Tendons and ligaments are fibrous bands of connective tissue that help stabilize body structures and facilitate body movements. The main difference between tendons and ligaments is that they connect different parts of the anatomy. Tendons connect muscles to bones, while ligaments connect bones to other bones.
Ligaments and tendons are made of 2 types of protein fibers: collagen and elastin. Collagen fibers have a small deformation range and high strength. Since collagen has such a high strength, they require more force to break down. Contrarily, elastin fibers have a large deformation range with low strength, meaning they are very weak and can break more easily. Ligaments such as the neck and wrists have more motion and movement because they consist of more elastin and less collagen.
Ligaments and Tendon Injury:
Repetitive motions with inadequate recovery periods are the cause of occupational ligament and tendon injuries due to the constant loading and unloading of force with no rest. Loading is the process of physical stresses acting on the body or on anatomical structures within the body.
A ligament injury occurs during the chronic process of loading and unloading, the tissue becomes longer and more fragile and eventually a small amount of force can easily fracture. In addition, cumulative loading can result in a decrease in bone density which increases the vulnerability of a ligament or tendon getting injured. An example of constant loading is by having improper posture for long periods of time which eventually leads to lower back injury.

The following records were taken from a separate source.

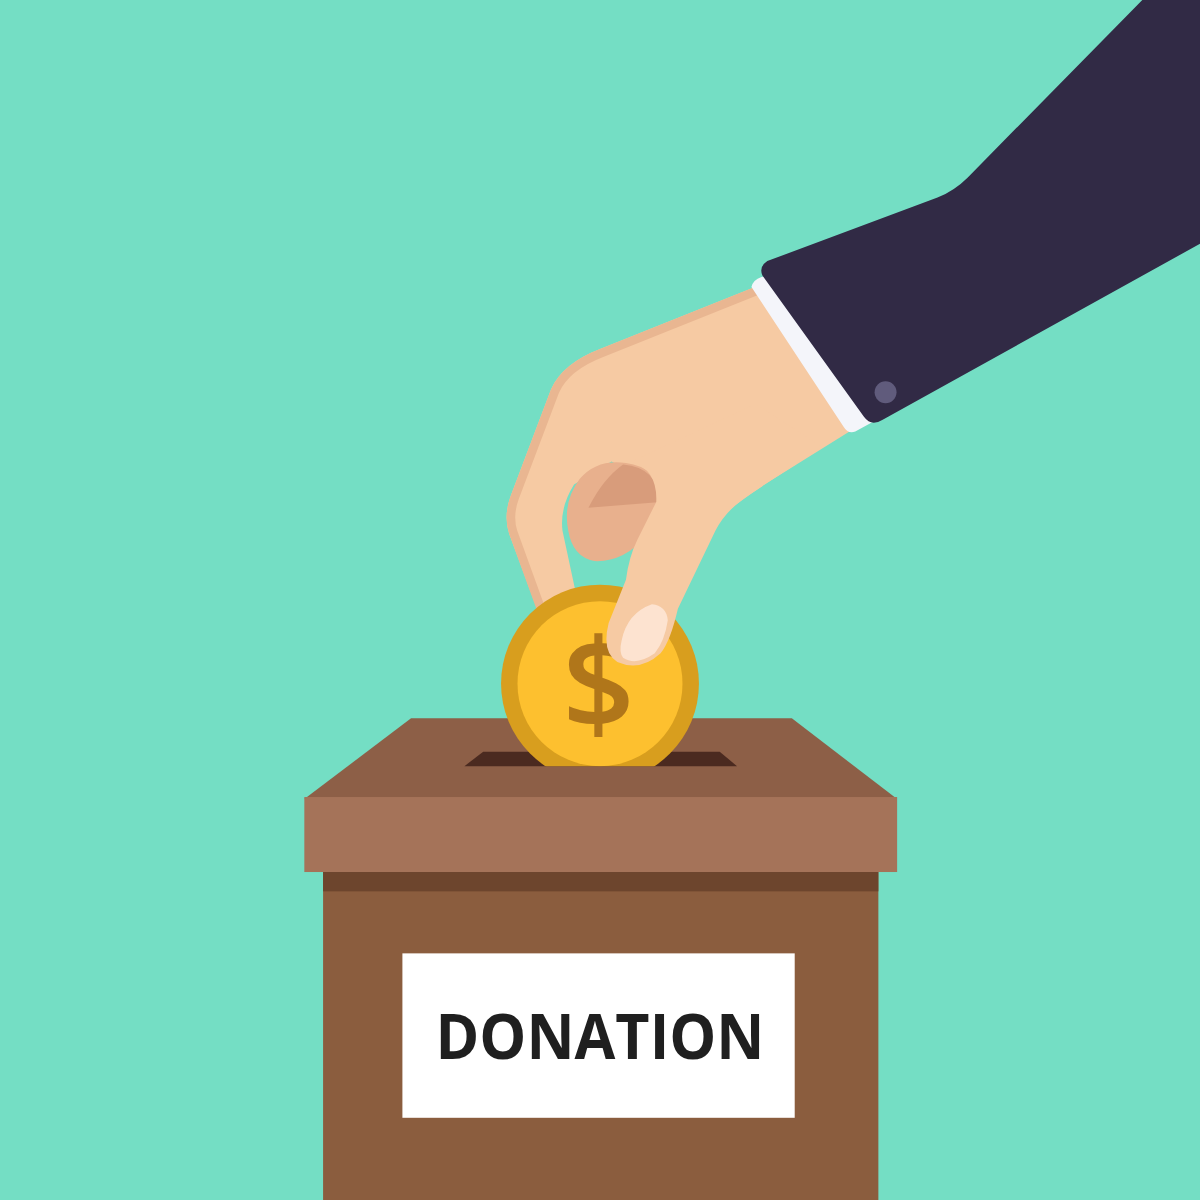
<!DOCTYPE html>
<html lang="en">
<head>
<meta charset="utf-8">
<title>Donation box</title>
<link rel="stylesheet" href="https://fonts.googleapis.com/css2?family=Open+Sans:wght@600;700&display=swap">
<style>
  :root {
    --mint: #74dec4;
    --lid-top: #8d5f47;
    --lid-front: #a57359;
    --box: #8b5d3e;
    --box-shadow: #6d452d;
    --slot: #4b2a20;
    --coin-rim: #d89e1e;
    --coin-face: #fdc02f;
    --coin-mark: #b0761a;
    --skin: #f6caa3;
    --skin-edge: #e9b691;
    --skin-fold: #e8b08d;
    --skin-fold-deep: #d89c7b;
    --nail: #fde3d0;
    --cuff: #f4f5fa;
    --sleeve: #312a45;
    --button: #605b7c;
    --label: #ffffff;
    --ink: #1f1f1f;
  }
  * { margin: 0; padding: 0; box-sizing: border-box; }
  html, body { width: 1200px; height: 1200px; overflow: hidden; background: var(--mint); }
  .poster { display: block; width: 1200px; height: 1200px; }
  .label-text { font: 700 21.8px "Open Sans", sans-serif; fill: var(--ink); }
  .dollar { font: 600 44px "Open Sans", sans-serif; fill: var(--coin-mark); }
</style>
</head>
<body>
<main>
<svg class="poster" viewBox="0 0 416 416" role="img" aria-label="A hand drops a gold coin into a donation box">
  <defs>
    <clipPath id="above-slot"><rect x="160" y="180" width="100" height="85.6"/></clipPath>
    <clipPath id="hand-outline">
      <path d="M263 99 L208 121 Q195 126 191 135 L177 172 Q174.500 179 176.500 185 L187 214 L202 210 L194 183 L230 170 L260 175 L297 148 Z"/>
    </clipPath>
  </defs>

  <rect width="416" height="416" fill="var(--mint)"/>

  <g id="donation-box">
    <rect x="112" y="300" width="192.500" height="116" fill="var(--box)"/>
    <rect x="112" y="301" width="192.500" height="8" fill="var(--box-shadow)"/>
    <path d="M142.500 249 H274.500 L311 277 H105.500 Z" fill="var(--lid-top)"/>
    <rect x="105.500" y="276.300" width="205.500" height="26" fill="var(--lid-front)"/>
    <path d="M167.500 260.600 H249.500 L255.500 265.600 H161 Z" fill="var(--slot)"/>
  </g>

  <g id="hand-back">
    <path d="M263 99 L208 121 Q195 126 191 135 L177 172 Q174.500 179 176.500 185 L188 216 L201 212 L195 184 Q194 176 199 168 L212 160 L230 170 L226 186 L250 179 Q256 174 265 168 L297 148 Z" fill="var(--skin)"/>
    <g clip-path="url(#hand-outline)">
      <path d="M263 99 L208 121 Q195 126 191 135 L177 172 Q174.500 179 176.500 185 L187 214" fill="none" stroke="var(--skin-edge)" stroke-width="6"/>
    </g>
    <path d="M197 184 Q195 174 201 166 Q207 159 217 160.500 Q228 162 229 172 L224 186 Q216 195 206 194.500 Q198.500 193 197 184 Z" fill="var(--skin-fold)"/>
    <path d="M216 161 Q228 162 229 174 L204 176 Q209 166 216 161 Z" fill="var(--skin-fold-deep)"/>
  </g>

  <g id="coin" clip-path="url(#above-slot)">
    <circle cx="208" cy="237" r="34.300" fill="var(--coin-rim)"/>
    <circle cx="208" cy="237" r="28.600" fill="var(--coin-face)"/>
    <text class="dollar" x="207.500" y="253" text-anchor="middle">$</text>
  </g>

  <g id="thumb">
    <path d="M219 160 Q228 163 227.500 174 L221 187 Q218 193 217 201 L211 216 Q208.500 226 214 229.500 Q222 233 229 226.500 Q232.500 222 235 211 L248 184 Q252 176 262 170 L285 155 L262 140 Z" fill="var(--skin)"/>
    <path d="M215.500 222 Q217.500 212.500 226 209.500 Q231 210 231.500 215 Q230.500 222 227 226.500 Q220.500 231 216 228 Q214.500 226 215.500 222 Z" fill="var(--nail)"/>
  </g>

  <g id="sleeve">
    <path d="M260.500 99.500 Q261 97 264 96 L270 95 L303 146 L296.500 149.600 Q294 150.500 292.500 148 Z" fill="var(--cuff)"/>
    <path d="M264.300 95.500 Q263 92.500 266 90.500 L325 68.500 Q331 66 335.500 61.500 L396 0 H416 V84.500 L306 145.500 Q302 148 299.500 144.500 Z" fill="var(--sleeve)"/>
    <circle cx="307" cy="136" r="3.800" fill="var(--button)"/>
  </g>

  <g id="box-label">
    <rect x="139.500" y="330.500" width="136" height="57" fill="var(--label)"/>
    <text class="label-text" x="151" y="367" textLength="114" lengthAdjust="spacingAndGlyphs">DONATION</text>
  </g>
</svg>
</main>
</body>
</html>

Stages of Ligament Healing:
- Acute inflammatory phase – The first stage consists of the formation of blood clot within the damaged region.
- Proliferative phase – New blood vessels are formed while fibroblasts are recruited from circulation to produce new collagen.
- Tissue remodeling phase – The third stage starts after 3 weeks of the injury occurrence. During the wound healing process, there is a progressive maturation of collagen fibers in response to loads experienced by the ligaments. If force is applied in the wrong direction, there can be permanent damage of the ligaments.
Resistance training, also known as strength training, is a form of exercise that improves muscular strength and endurance. During a resistance training workout, you move your limbs against resistance provided by your body weight, gravity, bands, weighted bars or dumbbells. Resistance training is recommended to be exercised 2 times in a week. Exercises should be individualized depending on the individual’s knowledge on how to do specific exercises. Kinesiologists specialize in designing exercise programs for patients that need help overcoming chronic injuries and pain.
Types of Resistance Training:
- Calisthenics – Consists of a variety of movements that exercise large muscle groups, including push ups, sit ups, and running
- Weights – Strength training tools such as free weights, machines, kettle-bells, cables/pulleys
Benefits of Resistance Training:
Resistance training can increase tensile strength of connective tissues – helping to strengthen tendons, muscle, and ligaments. It allows tissue to generate more tension and which makes them more resistant to injury. Strength exercises can contribute to optimal performance in daily activities, as it improves posture, encourages weight loss and maintenance, and lowers injury risk. Strength training also reduces the need to do more cardiovascular activities because it helps control blood sugar.
This type of training can also be extremely beneficial for older adults because it improves mobility and functional independence. Implementing resistance training in your physical activity can help in the long run by delaying bone diseases such as osteoporosis – a condition where bones lose their mineral content/bone density and become more vulnerable to fracture. Bone density is improved when stress is put on bones by doing resistance exercises.
Guidelines for Resistance Training:
- Do exercises that involve all major muscle groups (chest, shoulders, back, hips, abdomen, arms)
- To improve good posture, select exercises that strengthen the trunk (abdomen)
- Never lift heavy weights alone (have a spotter)
- Warm up prior to high intensity exercises
- Use proper lifting techniques to prevent musculoskeletal injuries
- Exercise larger muscle groups before smaller ones (Ex. exercise legs before arms)